Jessica and Pavarotti’s physical strength were on display that day, but it was Jessica’s mental fortitude to push her near-fatal accident out of her mind and focus on the task at hand that stood out to Sandra. “Rotti is so confident on cross-country, he loves to be out there and is oblivious to the pressure of the moment. I think Jess is strong enough to put herself in a great place mentally, on a great horse, in those moments before heading out, and she knew exactly what to do to put in the brilliant performance they did that day,” explains Sandra.

The following day was show jumping; the final phase of the Event. Jessica and Pavarotti were sitting in bronze-medal position and needed to produce a faultless round to maintain a spot on the podium. “Show jumping is always extremely tense and nerve-wracking when the scores are so close and the stakes so high,” says Sandra. “One small mistake can cost you so much in these situations. Rotti was jumping amazing in the warm-up and I felt good about him jumping a clear round. When he did it, we knew that she had secured an individual medal at the Pan Am Games.”

Which medal that would be was still to be determined. As the Brazilian rider holding first place jumped the final obstacle on course, the sky turned dark and an ill-timed clap of thunder rang out. The last fence fell, dropping the leader to bronze and bumping Jessica to an individual silver-medal finish. Team Canada’s combined scores earned them a bronze medal in team competition.

“While we waited for the medal ceremonies to start, the skies opened up and it poured rain, so we took shelter in the little white tents they had set up for each team,” remembers Sandra. “It was a nice, quiet moment with just Jess, Rotti, and I — before the excitement of the medals — to reflect on how incredible this accomplishment really was and all that it took to get there.”

When the medal ceremonies began, Sandra stood proudly holding Pavarotti in front of the hometown crowd as Jessica climbed the podium. As the silver medal was placed around her neck, the venue erupted into cheers. It felt every bit like gold.

“What stands out the most to me about this competition is the incredible partnership that Jessie has with Pavarotti,” says Sandra. “She hadn’t had a lot of time back in the saddle before the Games following her accident, but when she’s with Rotti, it was like they had never missed a beat.
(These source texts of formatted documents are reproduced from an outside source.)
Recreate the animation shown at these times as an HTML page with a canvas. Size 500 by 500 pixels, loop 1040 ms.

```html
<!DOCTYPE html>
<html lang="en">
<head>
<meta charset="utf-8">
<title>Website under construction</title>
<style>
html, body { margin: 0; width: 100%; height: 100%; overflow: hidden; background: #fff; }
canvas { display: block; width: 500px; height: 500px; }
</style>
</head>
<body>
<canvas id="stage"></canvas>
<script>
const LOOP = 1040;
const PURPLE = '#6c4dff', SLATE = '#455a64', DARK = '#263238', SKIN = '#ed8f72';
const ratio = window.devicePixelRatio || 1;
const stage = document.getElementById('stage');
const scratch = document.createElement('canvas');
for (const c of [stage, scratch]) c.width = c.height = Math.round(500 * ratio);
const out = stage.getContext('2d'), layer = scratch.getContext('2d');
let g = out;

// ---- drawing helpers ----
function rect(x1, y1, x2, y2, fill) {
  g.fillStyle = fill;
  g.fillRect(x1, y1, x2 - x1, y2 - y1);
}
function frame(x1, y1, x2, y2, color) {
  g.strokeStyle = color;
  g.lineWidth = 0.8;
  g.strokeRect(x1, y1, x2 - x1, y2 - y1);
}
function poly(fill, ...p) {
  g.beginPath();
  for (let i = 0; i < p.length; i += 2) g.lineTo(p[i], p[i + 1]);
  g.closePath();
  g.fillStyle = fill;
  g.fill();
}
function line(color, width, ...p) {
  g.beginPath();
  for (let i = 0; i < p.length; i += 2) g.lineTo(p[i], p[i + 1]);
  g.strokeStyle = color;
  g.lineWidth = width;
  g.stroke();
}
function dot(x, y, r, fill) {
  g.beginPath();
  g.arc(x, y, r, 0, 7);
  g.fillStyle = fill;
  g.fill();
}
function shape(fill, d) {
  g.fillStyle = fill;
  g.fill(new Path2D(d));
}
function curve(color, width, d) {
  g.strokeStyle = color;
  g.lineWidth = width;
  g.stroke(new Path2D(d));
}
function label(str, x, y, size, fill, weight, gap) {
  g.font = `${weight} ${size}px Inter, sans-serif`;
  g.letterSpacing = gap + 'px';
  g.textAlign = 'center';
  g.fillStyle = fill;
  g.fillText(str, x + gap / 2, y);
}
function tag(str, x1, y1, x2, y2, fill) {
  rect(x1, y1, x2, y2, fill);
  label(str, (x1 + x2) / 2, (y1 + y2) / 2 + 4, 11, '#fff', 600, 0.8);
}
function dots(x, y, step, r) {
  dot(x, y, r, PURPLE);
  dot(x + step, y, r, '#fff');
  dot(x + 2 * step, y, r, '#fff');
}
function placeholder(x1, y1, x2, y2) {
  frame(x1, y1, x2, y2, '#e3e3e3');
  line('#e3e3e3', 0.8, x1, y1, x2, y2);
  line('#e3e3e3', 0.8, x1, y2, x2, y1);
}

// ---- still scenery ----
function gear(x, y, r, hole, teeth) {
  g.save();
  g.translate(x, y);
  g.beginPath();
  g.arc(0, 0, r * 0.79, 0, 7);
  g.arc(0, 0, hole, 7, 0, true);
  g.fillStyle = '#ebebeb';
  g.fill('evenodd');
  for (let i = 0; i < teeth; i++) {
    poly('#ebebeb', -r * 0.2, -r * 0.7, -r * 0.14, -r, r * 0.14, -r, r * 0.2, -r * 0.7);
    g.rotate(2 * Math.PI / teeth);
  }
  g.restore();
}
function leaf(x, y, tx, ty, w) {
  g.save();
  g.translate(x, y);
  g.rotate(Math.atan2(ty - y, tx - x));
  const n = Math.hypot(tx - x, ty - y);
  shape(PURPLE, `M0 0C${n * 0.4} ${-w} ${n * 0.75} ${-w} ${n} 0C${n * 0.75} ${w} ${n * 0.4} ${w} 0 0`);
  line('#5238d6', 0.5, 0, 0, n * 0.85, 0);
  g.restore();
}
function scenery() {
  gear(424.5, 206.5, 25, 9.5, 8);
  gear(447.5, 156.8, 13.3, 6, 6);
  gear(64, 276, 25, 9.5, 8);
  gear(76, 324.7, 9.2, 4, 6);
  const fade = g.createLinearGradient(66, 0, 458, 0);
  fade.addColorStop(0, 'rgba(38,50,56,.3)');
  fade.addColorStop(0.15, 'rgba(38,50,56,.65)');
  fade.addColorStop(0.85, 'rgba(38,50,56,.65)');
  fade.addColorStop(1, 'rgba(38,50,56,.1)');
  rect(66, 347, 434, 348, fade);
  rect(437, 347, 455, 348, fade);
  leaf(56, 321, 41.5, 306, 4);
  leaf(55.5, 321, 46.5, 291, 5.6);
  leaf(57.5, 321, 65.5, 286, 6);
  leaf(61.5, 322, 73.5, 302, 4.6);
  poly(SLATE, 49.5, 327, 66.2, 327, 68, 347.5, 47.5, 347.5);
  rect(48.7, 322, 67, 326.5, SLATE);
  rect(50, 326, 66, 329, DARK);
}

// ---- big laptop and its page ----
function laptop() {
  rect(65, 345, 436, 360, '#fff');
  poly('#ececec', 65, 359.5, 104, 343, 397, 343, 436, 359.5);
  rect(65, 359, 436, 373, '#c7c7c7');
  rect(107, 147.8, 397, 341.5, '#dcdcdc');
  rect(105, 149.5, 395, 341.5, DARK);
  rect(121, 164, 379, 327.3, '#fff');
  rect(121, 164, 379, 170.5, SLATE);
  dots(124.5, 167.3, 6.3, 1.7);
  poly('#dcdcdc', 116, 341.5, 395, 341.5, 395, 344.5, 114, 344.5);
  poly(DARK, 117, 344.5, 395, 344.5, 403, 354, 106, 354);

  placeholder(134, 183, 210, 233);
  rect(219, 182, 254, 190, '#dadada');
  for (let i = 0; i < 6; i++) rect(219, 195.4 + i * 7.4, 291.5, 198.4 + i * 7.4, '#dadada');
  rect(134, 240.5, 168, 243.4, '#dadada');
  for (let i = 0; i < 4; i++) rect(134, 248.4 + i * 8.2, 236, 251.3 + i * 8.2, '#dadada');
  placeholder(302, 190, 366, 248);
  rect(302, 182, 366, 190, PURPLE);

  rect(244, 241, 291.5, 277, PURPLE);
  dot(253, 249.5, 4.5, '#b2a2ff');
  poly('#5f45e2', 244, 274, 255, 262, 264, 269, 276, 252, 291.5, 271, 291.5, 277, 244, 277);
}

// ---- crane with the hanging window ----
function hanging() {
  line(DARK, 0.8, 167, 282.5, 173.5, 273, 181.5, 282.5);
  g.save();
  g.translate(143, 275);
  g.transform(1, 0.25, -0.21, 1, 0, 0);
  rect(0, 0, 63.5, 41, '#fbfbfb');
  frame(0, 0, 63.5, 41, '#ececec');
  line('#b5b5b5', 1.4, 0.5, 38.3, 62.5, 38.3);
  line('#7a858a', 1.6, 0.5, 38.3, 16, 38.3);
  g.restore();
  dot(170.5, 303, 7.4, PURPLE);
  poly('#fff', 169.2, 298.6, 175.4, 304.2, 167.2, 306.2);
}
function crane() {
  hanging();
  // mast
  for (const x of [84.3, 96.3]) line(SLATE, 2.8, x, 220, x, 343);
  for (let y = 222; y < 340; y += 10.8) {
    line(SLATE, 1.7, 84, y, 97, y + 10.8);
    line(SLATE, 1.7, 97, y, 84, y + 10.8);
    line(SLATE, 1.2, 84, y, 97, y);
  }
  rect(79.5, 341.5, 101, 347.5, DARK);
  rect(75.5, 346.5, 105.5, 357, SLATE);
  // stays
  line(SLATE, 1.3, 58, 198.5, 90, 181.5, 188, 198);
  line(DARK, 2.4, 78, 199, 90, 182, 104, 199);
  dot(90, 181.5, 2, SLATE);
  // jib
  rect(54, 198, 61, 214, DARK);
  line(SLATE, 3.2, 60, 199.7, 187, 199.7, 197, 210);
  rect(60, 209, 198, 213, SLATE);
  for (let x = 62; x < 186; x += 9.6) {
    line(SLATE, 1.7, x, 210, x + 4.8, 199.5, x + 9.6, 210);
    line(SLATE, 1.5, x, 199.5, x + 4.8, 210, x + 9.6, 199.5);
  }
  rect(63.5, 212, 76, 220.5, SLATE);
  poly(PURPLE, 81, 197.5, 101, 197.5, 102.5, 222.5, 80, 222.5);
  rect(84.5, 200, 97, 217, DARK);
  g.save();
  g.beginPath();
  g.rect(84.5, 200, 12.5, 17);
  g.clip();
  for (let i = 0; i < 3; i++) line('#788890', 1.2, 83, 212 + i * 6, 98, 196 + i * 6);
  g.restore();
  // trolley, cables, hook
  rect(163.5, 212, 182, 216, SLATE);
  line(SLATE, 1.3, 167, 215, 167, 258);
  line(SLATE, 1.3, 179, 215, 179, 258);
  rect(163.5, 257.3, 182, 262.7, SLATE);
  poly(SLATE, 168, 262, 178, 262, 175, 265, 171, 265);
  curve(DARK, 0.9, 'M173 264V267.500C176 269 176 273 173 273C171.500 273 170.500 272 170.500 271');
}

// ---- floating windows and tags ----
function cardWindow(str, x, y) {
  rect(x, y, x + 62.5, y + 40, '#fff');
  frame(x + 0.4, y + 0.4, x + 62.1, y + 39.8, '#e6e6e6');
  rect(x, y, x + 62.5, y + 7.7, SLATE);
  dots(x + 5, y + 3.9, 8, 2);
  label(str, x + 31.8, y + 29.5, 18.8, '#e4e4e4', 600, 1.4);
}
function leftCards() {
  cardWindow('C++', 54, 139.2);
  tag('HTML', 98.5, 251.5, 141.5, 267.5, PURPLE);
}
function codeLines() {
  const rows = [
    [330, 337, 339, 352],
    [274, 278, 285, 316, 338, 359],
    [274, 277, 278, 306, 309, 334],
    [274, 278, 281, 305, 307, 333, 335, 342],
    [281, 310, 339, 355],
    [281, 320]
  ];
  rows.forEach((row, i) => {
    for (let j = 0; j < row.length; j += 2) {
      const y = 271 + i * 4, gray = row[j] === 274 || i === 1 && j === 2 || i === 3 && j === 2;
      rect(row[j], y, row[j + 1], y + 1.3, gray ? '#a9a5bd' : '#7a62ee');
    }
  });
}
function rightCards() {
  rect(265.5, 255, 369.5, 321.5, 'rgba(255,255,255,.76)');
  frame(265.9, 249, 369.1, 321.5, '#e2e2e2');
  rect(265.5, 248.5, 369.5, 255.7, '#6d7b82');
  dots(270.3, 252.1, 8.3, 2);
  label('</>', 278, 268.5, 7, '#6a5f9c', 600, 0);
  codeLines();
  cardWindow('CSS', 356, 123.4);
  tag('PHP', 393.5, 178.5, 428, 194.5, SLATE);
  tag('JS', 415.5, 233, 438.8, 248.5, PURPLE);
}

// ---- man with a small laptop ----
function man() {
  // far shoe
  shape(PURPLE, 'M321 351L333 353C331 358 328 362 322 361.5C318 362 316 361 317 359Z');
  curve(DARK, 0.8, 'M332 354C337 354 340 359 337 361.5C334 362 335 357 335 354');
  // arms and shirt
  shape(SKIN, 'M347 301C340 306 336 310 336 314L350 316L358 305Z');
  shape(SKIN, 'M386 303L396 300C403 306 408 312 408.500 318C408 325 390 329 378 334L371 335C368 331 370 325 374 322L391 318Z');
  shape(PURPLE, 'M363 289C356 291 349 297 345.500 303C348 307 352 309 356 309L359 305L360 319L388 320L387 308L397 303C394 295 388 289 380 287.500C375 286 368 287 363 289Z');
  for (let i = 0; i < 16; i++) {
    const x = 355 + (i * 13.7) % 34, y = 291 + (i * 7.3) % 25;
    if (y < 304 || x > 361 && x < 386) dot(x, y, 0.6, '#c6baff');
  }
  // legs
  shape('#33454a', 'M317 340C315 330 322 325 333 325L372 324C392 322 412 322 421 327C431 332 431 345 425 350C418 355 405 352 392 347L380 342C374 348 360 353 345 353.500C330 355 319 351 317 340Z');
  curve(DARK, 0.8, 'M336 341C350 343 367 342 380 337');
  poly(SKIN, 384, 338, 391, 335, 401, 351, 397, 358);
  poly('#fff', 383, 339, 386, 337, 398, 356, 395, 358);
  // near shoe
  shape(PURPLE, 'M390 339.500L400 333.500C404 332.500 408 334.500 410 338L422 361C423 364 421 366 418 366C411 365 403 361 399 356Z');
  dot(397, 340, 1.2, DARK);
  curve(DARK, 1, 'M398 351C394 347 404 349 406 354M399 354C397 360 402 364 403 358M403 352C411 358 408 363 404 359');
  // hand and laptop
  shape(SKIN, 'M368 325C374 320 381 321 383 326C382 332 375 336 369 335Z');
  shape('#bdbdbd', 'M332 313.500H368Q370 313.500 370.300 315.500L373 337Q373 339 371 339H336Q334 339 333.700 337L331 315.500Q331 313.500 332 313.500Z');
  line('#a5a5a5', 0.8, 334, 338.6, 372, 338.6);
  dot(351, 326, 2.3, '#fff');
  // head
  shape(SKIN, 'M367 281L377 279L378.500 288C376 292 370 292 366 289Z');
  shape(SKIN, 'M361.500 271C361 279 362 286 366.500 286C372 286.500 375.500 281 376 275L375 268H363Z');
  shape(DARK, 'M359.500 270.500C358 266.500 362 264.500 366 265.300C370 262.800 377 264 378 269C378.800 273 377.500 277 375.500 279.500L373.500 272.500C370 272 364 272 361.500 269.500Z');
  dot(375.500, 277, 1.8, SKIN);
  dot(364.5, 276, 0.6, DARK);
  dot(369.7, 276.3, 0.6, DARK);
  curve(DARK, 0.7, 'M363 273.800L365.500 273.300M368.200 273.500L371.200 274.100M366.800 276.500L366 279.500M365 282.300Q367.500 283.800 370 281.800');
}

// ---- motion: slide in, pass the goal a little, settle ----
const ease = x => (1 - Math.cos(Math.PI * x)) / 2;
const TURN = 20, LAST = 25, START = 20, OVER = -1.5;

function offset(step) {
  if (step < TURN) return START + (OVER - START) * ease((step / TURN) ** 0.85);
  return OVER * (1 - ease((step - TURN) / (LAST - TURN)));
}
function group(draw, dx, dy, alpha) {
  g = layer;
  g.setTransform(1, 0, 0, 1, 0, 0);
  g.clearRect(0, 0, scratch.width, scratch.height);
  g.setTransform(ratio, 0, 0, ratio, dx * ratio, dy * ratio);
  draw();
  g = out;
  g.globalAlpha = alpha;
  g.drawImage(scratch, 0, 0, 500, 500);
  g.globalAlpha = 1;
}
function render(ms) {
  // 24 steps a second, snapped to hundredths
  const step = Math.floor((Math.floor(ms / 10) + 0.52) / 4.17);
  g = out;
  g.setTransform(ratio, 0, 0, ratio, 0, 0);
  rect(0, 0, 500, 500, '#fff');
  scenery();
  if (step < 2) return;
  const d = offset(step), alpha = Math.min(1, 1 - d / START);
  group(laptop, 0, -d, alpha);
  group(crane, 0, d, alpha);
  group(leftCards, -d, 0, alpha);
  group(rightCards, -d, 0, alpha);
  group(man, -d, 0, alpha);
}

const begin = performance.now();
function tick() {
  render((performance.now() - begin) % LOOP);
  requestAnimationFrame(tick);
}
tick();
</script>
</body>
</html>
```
He performed incredibly for her over those three days, and showed what a special horse he is.”

From a New Jersey ICU to the Pan American Games podium, Jessica’s return to Eventing was official.

This excerpt was published with permission from Roar Publishing Inc. To order copies of Rise: The Jessica Phoenix Story by Julie Fitz-Gerald, visit Roar-group.com.